Arthur Edward Waite (October 2, 1857 – May 19, 1942), commonly known as AE Waite, was a British poet born in the United States and a scholarly mystic who wrote extensively on occult and esoteric subjects, and was the co-creator of the deck of the Tarot Rider-Waite.
As his biographer RA Gilbert described it, “Waite's name has survived because he was the first to attempt a systematic study of the history of Western occultism, seen as a spiritual tradition rather than as aspects of protocience or as the pathology of religion "
Waite was born in Brooklyn, New York, United States.
Waite's father, Captain Charles F. Waite, died when he was very young, and his widowed mother, Emma Lovell, returned to his home country, England, where he was raised.
Since they had no money, Waite was educated in a small private school in North London.
When he was 13, he was educated at Colegio San Carlos and when he left school to become an office worker he wrote verses in his spare time.
In 1863 Waite's mother converted to Catholicism.
The death of his sister Frederika Waite in 1874 soon attracted him to psychic research. At age 21, he began reading regularly in the British Museum Library, studying many branches of esotericism.
In 1881 Waite discovered the writings of Eliphas Levi.
When Waite was almost 30 years old he married Ada Lakeman (also called "Lucasta"), and they had a daughter, Sybil.
Some time after Lucasta's death in 1924, Waite married Mary Broadbent Schofield.
He spent most of his life in or near London, connected to several publishers and editing a magazine, The Unknown World.
Waite joined the Foreign Order of the Hermetic Order of the Golden Dawn in January 1891 after being introduced by E.W. Berridge
- In 1893 he retired from the Golden Dawn.
- In 1896 he rejoined the Outer Order of the Golden Dawn.
- In 1899 he entered the Second Order of the Golden Dawn.
- He became a Mason in 1901 and entered the Rosicrucian Societies of Anglia in 1902.
- In 1903 Waite founded the Independent and Rectified Order R. R. et A. C.
- This Order was dissolved in 1914.
The golden dawn was torn by internal disputes until Waite's departure in 1914; In July 1915 he formed the Fraternity of the Pink Cross, which should not be confused with the Rosicrucian Societies.
By then there were already half a dozen stems of the original golden aurora, and as a whole it never recovered.
Aleister Crowley, the enemy of Waite, referred to him as the villain "Arthwate" in his novel Moonchild and referred to him as "Dead Waite" in his magazine Equinox.

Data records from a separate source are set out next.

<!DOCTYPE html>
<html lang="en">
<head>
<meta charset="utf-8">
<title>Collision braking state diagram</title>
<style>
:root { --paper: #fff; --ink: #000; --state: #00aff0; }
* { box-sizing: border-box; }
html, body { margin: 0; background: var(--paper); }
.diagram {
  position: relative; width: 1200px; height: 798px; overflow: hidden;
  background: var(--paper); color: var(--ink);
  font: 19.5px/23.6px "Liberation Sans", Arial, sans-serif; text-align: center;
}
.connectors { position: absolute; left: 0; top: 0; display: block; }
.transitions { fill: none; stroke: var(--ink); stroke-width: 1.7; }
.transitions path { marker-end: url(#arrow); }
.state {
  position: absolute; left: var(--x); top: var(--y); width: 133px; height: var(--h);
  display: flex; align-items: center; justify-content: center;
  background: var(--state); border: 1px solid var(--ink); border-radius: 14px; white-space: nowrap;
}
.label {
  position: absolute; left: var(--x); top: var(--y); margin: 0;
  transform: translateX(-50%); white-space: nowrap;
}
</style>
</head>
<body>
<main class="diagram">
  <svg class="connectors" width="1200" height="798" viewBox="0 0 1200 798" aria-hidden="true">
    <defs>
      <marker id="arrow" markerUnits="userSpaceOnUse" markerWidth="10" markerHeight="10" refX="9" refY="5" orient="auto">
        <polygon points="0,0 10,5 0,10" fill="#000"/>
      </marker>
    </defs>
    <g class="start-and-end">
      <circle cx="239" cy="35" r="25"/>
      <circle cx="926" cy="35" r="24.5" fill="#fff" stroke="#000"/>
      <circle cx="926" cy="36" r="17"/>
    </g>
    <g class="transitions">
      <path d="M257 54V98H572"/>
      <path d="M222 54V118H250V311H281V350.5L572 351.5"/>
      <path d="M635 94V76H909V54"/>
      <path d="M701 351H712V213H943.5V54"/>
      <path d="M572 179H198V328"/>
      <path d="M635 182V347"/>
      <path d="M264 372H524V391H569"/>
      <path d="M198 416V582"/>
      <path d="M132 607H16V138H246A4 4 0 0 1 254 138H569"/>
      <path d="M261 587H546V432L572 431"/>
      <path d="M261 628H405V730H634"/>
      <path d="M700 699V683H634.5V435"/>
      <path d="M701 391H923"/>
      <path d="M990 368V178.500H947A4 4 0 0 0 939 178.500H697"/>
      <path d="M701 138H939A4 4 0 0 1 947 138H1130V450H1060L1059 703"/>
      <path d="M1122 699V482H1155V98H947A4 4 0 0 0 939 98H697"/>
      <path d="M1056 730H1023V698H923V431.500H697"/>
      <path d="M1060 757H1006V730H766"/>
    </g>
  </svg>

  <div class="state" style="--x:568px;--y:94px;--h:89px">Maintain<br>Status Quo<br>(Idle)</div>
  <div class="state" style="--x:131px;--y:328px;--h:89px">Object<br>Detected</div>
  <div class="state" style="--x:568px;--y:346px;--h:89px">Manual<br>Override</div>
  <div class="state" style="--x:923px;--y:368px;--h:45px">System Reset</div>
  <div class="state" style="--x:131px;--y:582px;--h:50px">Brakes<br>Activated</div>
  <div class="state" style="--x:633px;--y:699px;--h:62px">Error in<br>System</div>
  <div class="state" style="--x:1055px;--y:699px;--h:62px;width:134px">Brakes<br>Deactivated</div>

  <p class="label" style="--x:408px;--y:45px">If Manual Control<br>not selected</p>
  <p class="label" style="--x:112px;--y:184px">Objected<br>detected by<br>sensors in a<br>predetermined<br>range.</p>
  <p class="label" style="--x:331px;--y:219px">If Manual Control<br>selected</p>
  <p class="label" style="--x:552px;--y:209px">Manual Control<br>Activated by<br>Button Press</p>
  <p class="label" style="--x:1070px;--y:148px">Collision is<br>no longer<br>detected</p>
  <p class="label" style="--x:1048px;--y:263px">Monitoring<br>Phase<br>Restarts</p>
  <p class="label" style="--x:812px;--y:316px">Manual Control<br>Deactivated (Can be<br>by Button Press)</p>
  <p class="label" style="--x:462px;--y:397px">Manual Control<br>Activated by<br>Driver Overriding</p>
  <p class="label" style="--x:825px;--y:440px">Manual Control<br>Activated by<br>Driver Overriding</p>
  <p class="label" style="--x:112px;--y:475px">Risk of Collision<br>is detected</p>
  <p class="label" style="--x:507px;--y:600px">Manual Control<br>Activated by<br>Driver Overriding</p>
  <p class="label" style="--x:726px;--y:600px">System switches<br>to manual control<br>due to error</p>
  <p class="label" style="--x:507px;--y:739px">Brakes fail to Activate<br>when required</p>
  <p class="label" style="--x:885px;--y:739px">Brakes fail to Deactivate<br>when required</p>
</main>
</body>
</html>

Lovecraft has a villainous wizard in his story "The thing at the door" called Ephraim Waite; According to Robert M. Price, this character was based on Waite.
The author and scholar Waite was a prolific author and many of his works were well received in academic circles.
He wrote hidden texts on subjects such as divination, esotericism, Rosicrucianism, Freemasonry, ceremonial magic, cabalism and alchemy; He also translated and reissued several mystical and alchemical works.
He wrote about the Holy Grail, influenced by his friendship with Arthur Machen.
A number of its volumes remain printed, including The Book of Ceremonial Magic (1911), The Holy Kabbalah (1929), A New Encyclopedia of Masonry (1921), and its edited translation of the Transcendental Magic of Eliphas Levi (1896) , his Doctrine and Ritual (1910), after having seen reprints in recent years.
Waite also wrote two allegorical fantasy novels, Prince Starbeam (1889) and The Quest of the Golden Stairs (1893), and edited Elfin Music, an poetry anthology based on the folklore of English fairies.
Arthur Edward Waite and the Tarot Rider-Waite-Smith
He is best known as the co-creator of the Tarot Rider-Waite-Smith deck and author of his companion volume, the Tarot Key, reissued in expanded form the following year, 1911, as the Pictorial Key of the Tarot, a guide for Tarot reading.
The Rider-Waite-Smith tarot was noted for being one of the first tarot decks to illustrate all tarot cards in their entirety, and not just the 22 major arcane cards.
Pamela Colman Smith, a member of Golden Dawn, illustrated Waite's letters, and the deck was first published in 1909.
It remains in publication today.
It is known that the inspiration for this deck was partly provided by the Sola-Busca tarot (Northern Italy, 1491), the first and only Tarot deck fully illustrated until the publication of the Rider-Waite-Smith tarot.